Questioning Checklist

From Criminal Law Notebook

Directing Examination-in-Chief

Starting Narrative on an Incident
  • ask whether they were witness to an incident [describe incident in general terms including rough date], a simple yes or no would do [prior witnesses would establish a foundation to the existence of an incident].
  • DON'T start by asking "what, if anything, happened on" so-and-so date
  • establish the general time and location of the incident
  • ask them to tell what happened by beginning at events immediately before the incident and be sure to tell times, places and names of people when known.


  • ask them about (1) the context of the first involvement in the incident and then (2) "walk us through it".
Uncertain of Quantum (time, duration, distance, height)
  • establish that they cannot say the answer
  • invite them to give best estimate
  • confront them with implausible amounts and get them to deny them.
  • gradually ask about growingly likely amounts on the upper and lower end.
  • Consider taking a typical common sense point of reference from their lives

General Cross-examination

  • Avoid exploring minor inconsistencies or implausibile statements that hurt your position without direct contradiction.
  • Consider the importance or value of the contradiction:
    • An accused who lies to police about minor points is relatively low value. Only limited time should be spent on that.

Honest But Mistaken Witness / Conclusory Claim Witness

Explore Foundation for Conclusion
  • Was it assumed
  • Was it learned second hand

Overly-Certain Witness

When Did Fact Become Important
  • Explore personal importance of observation at the time
  • Explore whether the events were recorded
  • Explore time when they were notified of importance of this memory
  • Explore efforts to remember in response to the notification.

Evasive/Deceptive Witness

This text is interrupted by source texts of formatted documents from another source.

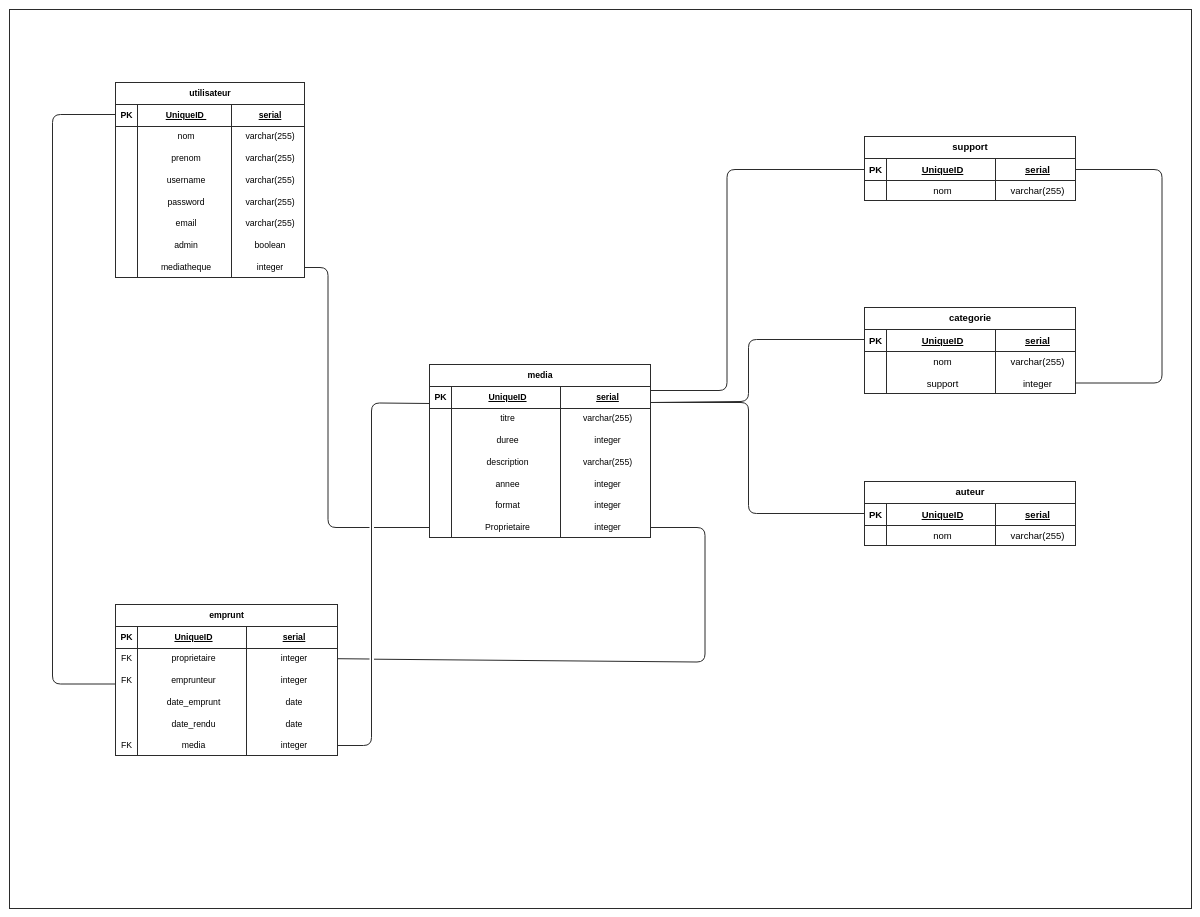
<!DOCTYPE html>
<html lang="fr">
<head>
<meta charset="utf-8">
<title>Schéma de base de données</title>
<style>
:root {
  --paper: #fff;
  --ink: #000;
  --line: #2b2b2b;
  --row: 21.75px;
}
* { box-sizing: border-box; margin: 0; padding: 0; }
html, body { width: 1200px; height: 917px; overflow: hidden; background: var(--paper); }
.diagram {
  position: relative;
  width: 1200px;
  height: 917px;
  color: var(--ink);
  font-family: "Liberation Sans", Arial, sans-serif;
  font-size: 8.7px;
}
.frame { position: absolute; inset: 9px 8px 8px 9px; border: 1px solid var(--line); }
.connectors { position: absolute; inset: 0; fill: none; stroke: var(--line); stroke-width: 1; }
.entity { position: absolute; outline: 1px solid var(--line); outline-offset: -1px; }
.entity h2 {
  display: flex;
  align-items: center;
  justify-content: center;
  height: var(--row);
  font-size: inherit;
  font-weight: 700;
}
.field { display: grid; grid-template-columns: var(--columns); height: var(--row); }
.field span { display: flex; align-items: center; justify-content: center; white-space: pre; padding-left: 1px; }
.field span + span { border-left: 1px solid var(--line); padding-left: 3px; }
.primary { font-weight: 700; border-top: 1px solid var(--line); border-bottom: 1px solid var(--line); height: calc(var(--row) + 1px); margin-bottom: -1px; }
.primary span + span { text-decoration: underline; }
.utilisateur { left: 115px; top: 82px; width: 190px; --columns: 22px 94px 1fr; }
.media { left: 429px; top: 364px; width: 222px; --columns: 22px 109px 1fr; }
.emprunt { left: 115px; top: 604px; width: 223px; --columns: 22px 109px 1fr; }
.reference { left: 864px; width: 212px; font-size: 9.5px; --columns: 22px 109px 1fr; }
.support { top: 136px; }
.categorie { top: 307px; }
.auteur { top: 481px; }
</style>
</head>
<body>
<main class="diagram">
  <div class="frame"></div>

  <svg class="connectors" width="1200" height="917" viewBox="0 0 1200 917" aria-hidden="true">
    <path id="utilisateur-emprunt" d="M116 114.500H60.500Q52.500 114.500 52.500 122.500V676Q52.500 684 60.500 684H116"/>
    <path id="utilisateur-media" d="M304 267.500H320Q328 267.500 328 275.500V519.500Q328 527.500 336 527.500H369.500M374 527.500H430"/>
    <path id="media-emprunt" d="M430 403.500L379.500 403Q371.500 403 371.500 411V737.500Q371.500 745.500 363.500 745.500H337"/>
    <path id="proprietaire-emprunt" d="M650 527.500H697Q705 527.500 705 535.500V654Q705 662 697 662L374 659.200M369.500 659L337 658.700"/>
    <path id="media-support" d="M650 390.500H719Q727 390.500 727 382.500V177.500Q727 169.500 735 169.500H865"/>
    <path id="media-categorie" d="M650 402.500L741 401.500Q748.500 401 748.500 393.500V347.500Q748.500 339.500 756.500 339.500H865"/>
    <path id="media-auteur" d="M650 402.500H741Q748.500 402.500 748.500 410V505.500Q748.500 513.500 756.500 513.500H865"/>
    <path id="support-categorie" d="M1075 169.500H1154Q1162 169.500 1162 177.500V375Q1162 383 1154 383H1075"/>
  </svg>

  <section class="entity utilisateur">
    <h2>utilisateur</h2>
    <div class="field primary"><span>PK</span><span>UniqueID </span><span>serial</span></div>
    <div class="field"><span></span><span>nom</span><span>varchar(255)</span></div>
    <div class="field"><span></span><span>prenom</span><span>varchar(255)</span></div>
    <div class="field"><span></span><span>username</span><span>varchar(255)</span></div>
    <div class="field"><span></span><span>password</span><span>varchar(255)</span></div>
    <div class="field"><span></span><span>email</span><span>varchar(255)</span></div>
    <div class="field"><span></span><span>admin</span><span>boolean</span></div>
    <div class="field"><span></span><span>mediatheque</span><span>integer</span></div>
  </section>

  <section class="entity media">
    <h2>media</h2>
    <div class="field primary"><span>PK</span><span>UniqueID</span><span>serial</span></div>
    <div class="field"><span></span><span>titre</span><span>varchar(255)</span></div>
    <div class="field"><span></span><span>duree</span><span>integer</span></div>
    <div class="field"><span></span><span>description</span><span>varchar(255)</span></div>
    <div class="field"><span></span><span>annee</span><span>integer</span></div>
    <div class="field"><span></span><span>format</span><span>integer</span></div>
    <div class="field"><span></span><span>Proprietaire</span><span>integer</span></div>
  </section>

  <section class="entity emprunt">
    <h2>emprunt</h2>
    <div class="field primary"><span>PK</span><span>UniqueID</span><span>serial</span></div>
    <div class="field"><span>FK</span><span>proprietaire</span><span>integer</span></div>
    <div class="field"><span>FK</span><span>emprunteur</span><span>integer</span></div>
    <div class="field"><span></span><span>date_emprunt</span><span>date</span></div>
    <div class="field"><span></span><span>date_rendu</span><span>date</span></div>
    <div class="field"><span>FK</span><span>media</span><span>integer</span></div>
  </section>

  <section class="entity reference support">
    <h2>support</h2>
    <div class="field primary"><span>PK</span><span>UniqueID</span><span>serial</span></div>
    <div class="field"><span></span><span>nom</span><span>varchar(255)</span></div>
  </section>

  <section class="entity reference categorie">
    <h2>categorie</h2>
    <div class="field primary"><span>PK</span><span>UniqueID</span><span>serial</span></div>
    <div class="field"><span></span><span>nom</span><span>varchar(255)</span></div>
    <div class="field"><span></span><span>support</span><span>integer</span></div>
  </section>

  <section class="entity reference auteur">
    <h2>auteur</h2>
    <div class="field primary"><span>PK</span><span>UniqueID</span><span>serial</span></div>
    <div class="field"><span></span><span>nom</span><span>varchar(255)</span></div>
  </section>
</main>
</body>
</html>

  • Comment that the answer is not responsive
  • Did he understand the question
  • Was the answer responsive to the
Memory Problems
  • If they say "I don't recall", consider whether they are saying that there is no memory one way or another
  • consider asking about whether it would "be expected" or "surprise" that the circumstances would be one way vs another.